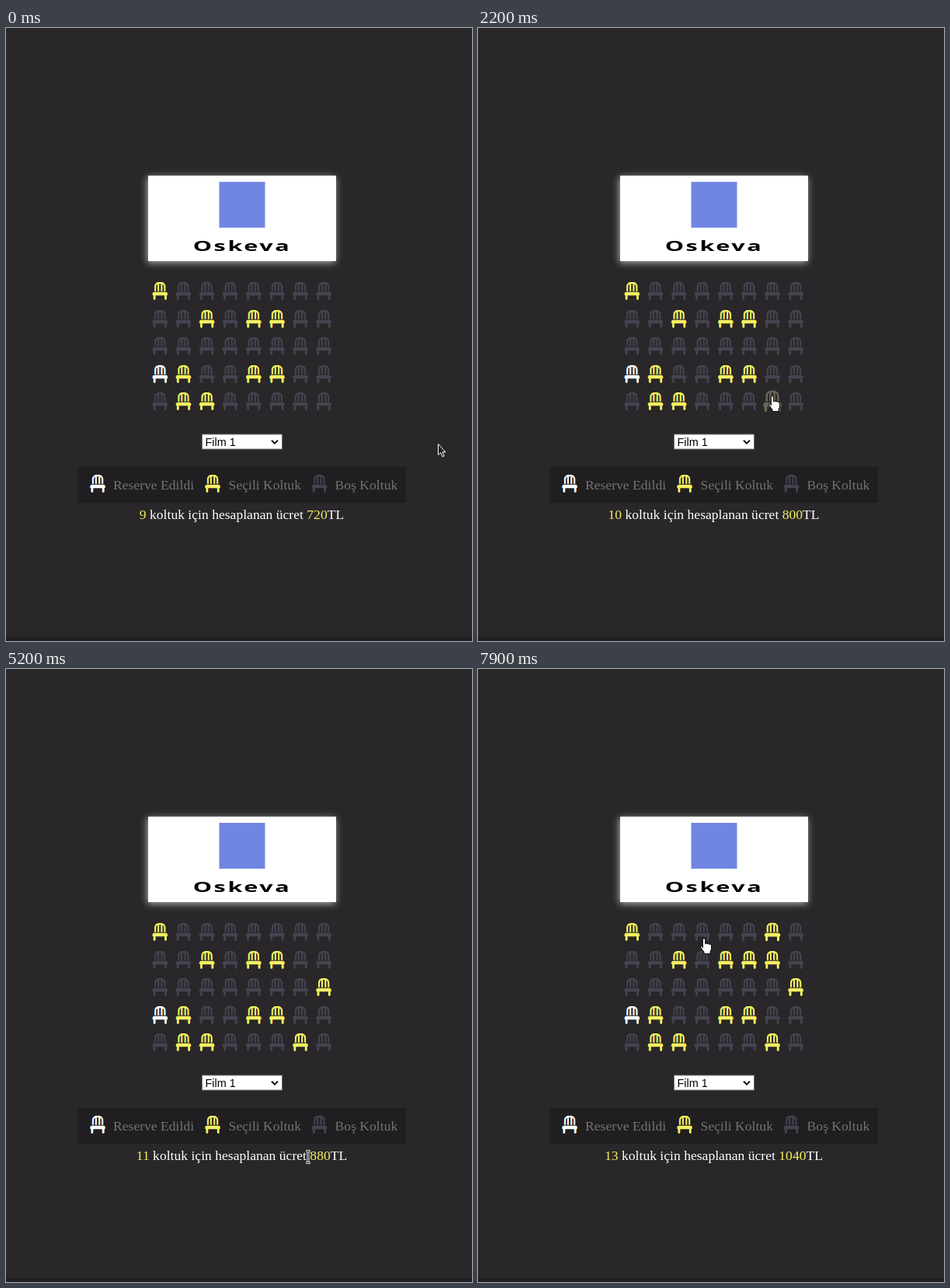
These frames come from a looping animation (600x789 px, 8000 ms). An HTML page with a canvas:

```html
<!DOCTYPE html>
<html lang="tr">
<head>
<meta charset="utf-8">
<title>Koltuk seçimi</title>
<style>
  html, body { margin: 0; width: 100%; height: 100%; overflow: hidden; background: #292729; }
  canvas, svg { position: absolute; left: 0; top: 0; display: block; }
  .banner {
    position: absolute; left: 183px; top: 190px; width: 242px; height: 110px;
    background: #fff; box-shadow: -1px 2px 9px rgba(255, 255, 255, .65);
  }
  text { font: 17.6px "Liberation Serif", "Times New Roman", serif; }
  .legend { fill: #747274; }
  .fee { fill: #fff; text-anchor: middle; }
  .fee .num { fill: #f4f060; }
  .brand { font: 700 18px "Open Sans", sans-serif; letter-spacing: 1.5px; text-anchor: middle; }
  .option { font: 14.4px "Liberation Sans", Arial, sans-serif; }
</style>
</head>
<body>
<canvas id="stage" width="600" height="789"></canvas>
<div class="banner"></div>
<svg width="600" height="789" viewBox="0 0 600 789">
  <rect x="274.5" y="198" width="59" height="59" fill="#7186e2"/>
  <text class="brand" transform="translate(304 287) scale(1.7 1)">Oskeva</text>

  <rect x="252.5" y="523" width="103" height="19" fill="#fff" stroke="#767676"/>
  <text class="option" x="256.5" y="538">Film 1</text>
  <path d="M342 530.7l4 4 4-4" fill="none" stroke="#111" stroke-width="2"/>

  <g class="legend">
    <text x="138" y="594">Reserve Edildi</text>
    <text x="286.6" y="594">Seçili Koltuk</text>
    <text x="423.6" y="594">Boş Koltuk</text>
  </g>
  <text class="fee" x="303.5" y="632"><tspan class="num" id="count">9</tspan> koltuk için hesaplanan ücret <tspan class="num" id="price">720</tspan>TL</text>

  <g id="cursor">
    <path id="arrow" d="M.5 .5V14.5L3.7 11.6 6 16.8 8.2 15.8 6 10.8H9.9Z" fill="#222" stroke="#fff"/>
    <path id="hand" transform="translate(1 0) scale(1.08)" d="M-1.5 11V1.3a1.5 1.5 0 0 1 3 0V6q1-1 2.7 .3q1-.6 2.4 .5q1.7-.6 2.2 1V12q0 2-1.3 3.6V18H0V16q-2-2-4.5-6.2q1-1.8 3 .5Z" fill="#fff" stroke="#111"/>
    <g id="beam" fill="none">
      <path d="M-3-7.5H3M0-7.5V7.5M-3 7.5H3" stroke="#ddd" stroke-width="3"/>
      <path d="M-3-7.5H3M0-7.5V7.5M-3 7.5H3" stroke="#333"/>
    </g>
  </g>
</svg>
<script>
const LOOP = 8000, FADE = 500, STEP = 20, PICK_DELAY = 400, TICKET = 80;
const EM = 23, SEAT_W = EM * 448 / 512;
const BG = [41, 39, 41], PANEL = [32, 30, 32];
const EMPTY = [68, 68, 81], YELLOW = [244, 240, 96], WHITE = [255, 255, 255];

const byId = id => document.getElementById(id);
const rgb = c => `rgb(${c.map(Math.round)})`;
const clamp = v => Math.max(0, Math.min(1, v));
const mix = (a, b, k) => a + (b - a) * k;
const ease = k => k * k * (3 - 2 * k);
const ctx = byId('stage').getContext('2d');

// Chair in a 448 x 512 box: arched back with slats, seat, two legs
const chair = new Path2D(
  'M248 48V262H296V58.7C320 72.5 336 98.4 336 128V262H384V128C384 57.3 326.7 0 256 0H192' +
  'C121.3 0 64 57.3 64 128V262H112V128C112 98.4 128 72.5 152 58.7V262H200V48Z' +
  'M48 282Q28 282 19 304L3 338Q-5 376 32 384V480A32 32 0 0 0 96 480V384H352V480' +
  'A32 32 0 0 0 416 480V384Q453 376 445 338L429 304Q420 282 400 282Z');

// y: selected, r: reserved, dot: empty
const hall = ['y.......', '..y.yy..', '........', 'ry..yy..', '.yy.....'];
const fills = { y: YELLOW, r: WHITE, '.': EMPTY };

const seats = hall.flatMap((line, row) => [...line].map((mark, col) => ({
  x: 198.3 + col * (SEAT_W + 10),
  y: Math.round(338.4 + row * 35.5) + .5,
  base: fills[mark],
  fringe: row > 0 && mark !== '.',
  pickedAt: Infinity
})));

const stop = (arrive, hold, x, y) => ({ arrive, leave: arrive + hold, x, y });

// Resting long enough on a seat picks it
function visit(arrive, hold, col, row) {
  const seat = seats[row * 8 + col];
  if (hold > PICK_DELAY) seat.pickedAt = arrive + PICK_DELAY;
  return stop(arrive, hold, seat.x - 1, seat.y - 7);
}

const tour = [
  stop(0, 0, 556, 535),
  stop(800, 0, 422, 535),
  visit(1700, 650, 6, 4),
  visit(2800, 300, 7, 4),
  stop(3200, 0, 416, 442),
  visit(3550, 450, 7, 2),
  stop(4500, 700, 389, 628),
  visit(6050, 650, 6, 1),
  visit(6900, 500, 6, 0),
  stop(7700, 0, 335, 358),
  stop(7900, 100, 290, 347)
];

function pointer(t) {
  const i = tour.findIndex(s => s.leave >= t);
  const to = tour[i], from = tour[Math.max(0, i - 1)];
  const k = t < to.arrive ? ease(clamp((t - from.leave) / (to.arrive - from.leave))) : 1;
  return { x: mix(from.x, to.x, k), y: mix(from.y, to.y, k) };
}

const over = (s, p) => Math.abs(p.x - s.x) < SEAT_W / 2 && Math.abs(p.y - s.y) < EM / 2;

function fillChair(x, y, scale, color) {
  const k = EM / 512 * scale;
  ctx.setTransform(k, 0, 0, k, x - 224 * k, y - 256 * k);
  ctx.fillStyle = rgb(color);
  ctx.fill(chair);
  ctx.resetTransform();
}

// Each colour channel is offset by a third of a pixel, as in subpixel text
function fringedChair(x, y, color, bg) {
  ctx.globalCompositeOperation = 'lighter';
  for (let c = 0; c < 3; c++) {
    const part = [0, 0, 0];
    part[c] = color[c] - bg[c];
    fillChair(x + (1 - c) / 3, y, 1, part);
  }
  ctx.globalCompositeOperation = 'source-over';
}

// Hovered seats grow and shrink linearly, picked seats fade to yellow
function drawSeats(t) {
  const trail = [];
  for (let d = 0; d < FADE; d += STEP) trail.push(pointer(Math.max(0, t - d)));
  for (const s of seats) {
    const hover = trail.filter(p => over(s, p)).length / trail.length;
    const k = clamp((t - s.pickedAt) / FADE);
    const color = s.base.map((v, i) => mix(v, YELLOW[i], k));
    if (s.fringe && !hover) fringedChair(s.x, s.y, color, BG);
    else fillChair(s.x, s.y, 1 + .2 * hover, color);
  }
}

function inBox(el, p) {
  const b = el.getBBox();
  return p.x >= b.x && p.x <= b.x + b.width && p.y >= b.y && p.y <= b.y + b.height;
}

const labels = [...document.querySelectorAll('.legend text, .fee')];

function drawCursor(t) {
  const p = pointer(t);
  const kind = seats.some(s => over(s, p)) ? 'hand'
    : labels.some(el => inBox(el, p)) ? 'beam' : 'arrow';
  for (const id of ['arrow', 'hand', 'beam']) byId(id).style.display = id === kind ? '' : 'none';
  byId('cursor').setAttribute('transform', `translate(${Math.round(p.x)} ${Math.round(p.y)})`);
}

function drawPanels() {
  ctx.fillStyle = rgb(BG);
  ctx.fillRect(0, 0, 600, 789);
  ctx.fillStyle = rgb(PANEL);
  ctx.fillRect(92, 565, 423, 46);
  ctx.fillRect(0, 784, 600, 5);
  fringedChair(118, 586.5, WHITE, PANEL);
  fringedChair(266, 586.5, YELLOW, PANEL);
  fillChair(403.5, 586.5, 1, EMPTY);
}

function render(t) {
  const count = seats.filter(s => s.base === YELLOW || s.pickedAt <= t).length;
  byId('count').textContent = count;
  byId('price').textContent = count * TICKET;
  drawPanels();
  drawSeats(t);
  drawCursor(t);
}

const start = performance.now();
function tick() {
  render((performance.now() - start) % LOOP);
  requestAnimationFrame(tick);
}
tick();
</script>
</body>
</html>
```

##########

- _Instructions for the task_
Only lines containing the word "visit" should be copied from the material above.

- _Exercise result_
function visit(arrive, hold, col, row) {
  visit(1700, 650, 6, 4),
  visit(2800, 300, 7, 4),
  visit(3550, 450, 7, 2),
  visit(6050, 650, 6, 1),
  visit(6900, 500, 6, 0),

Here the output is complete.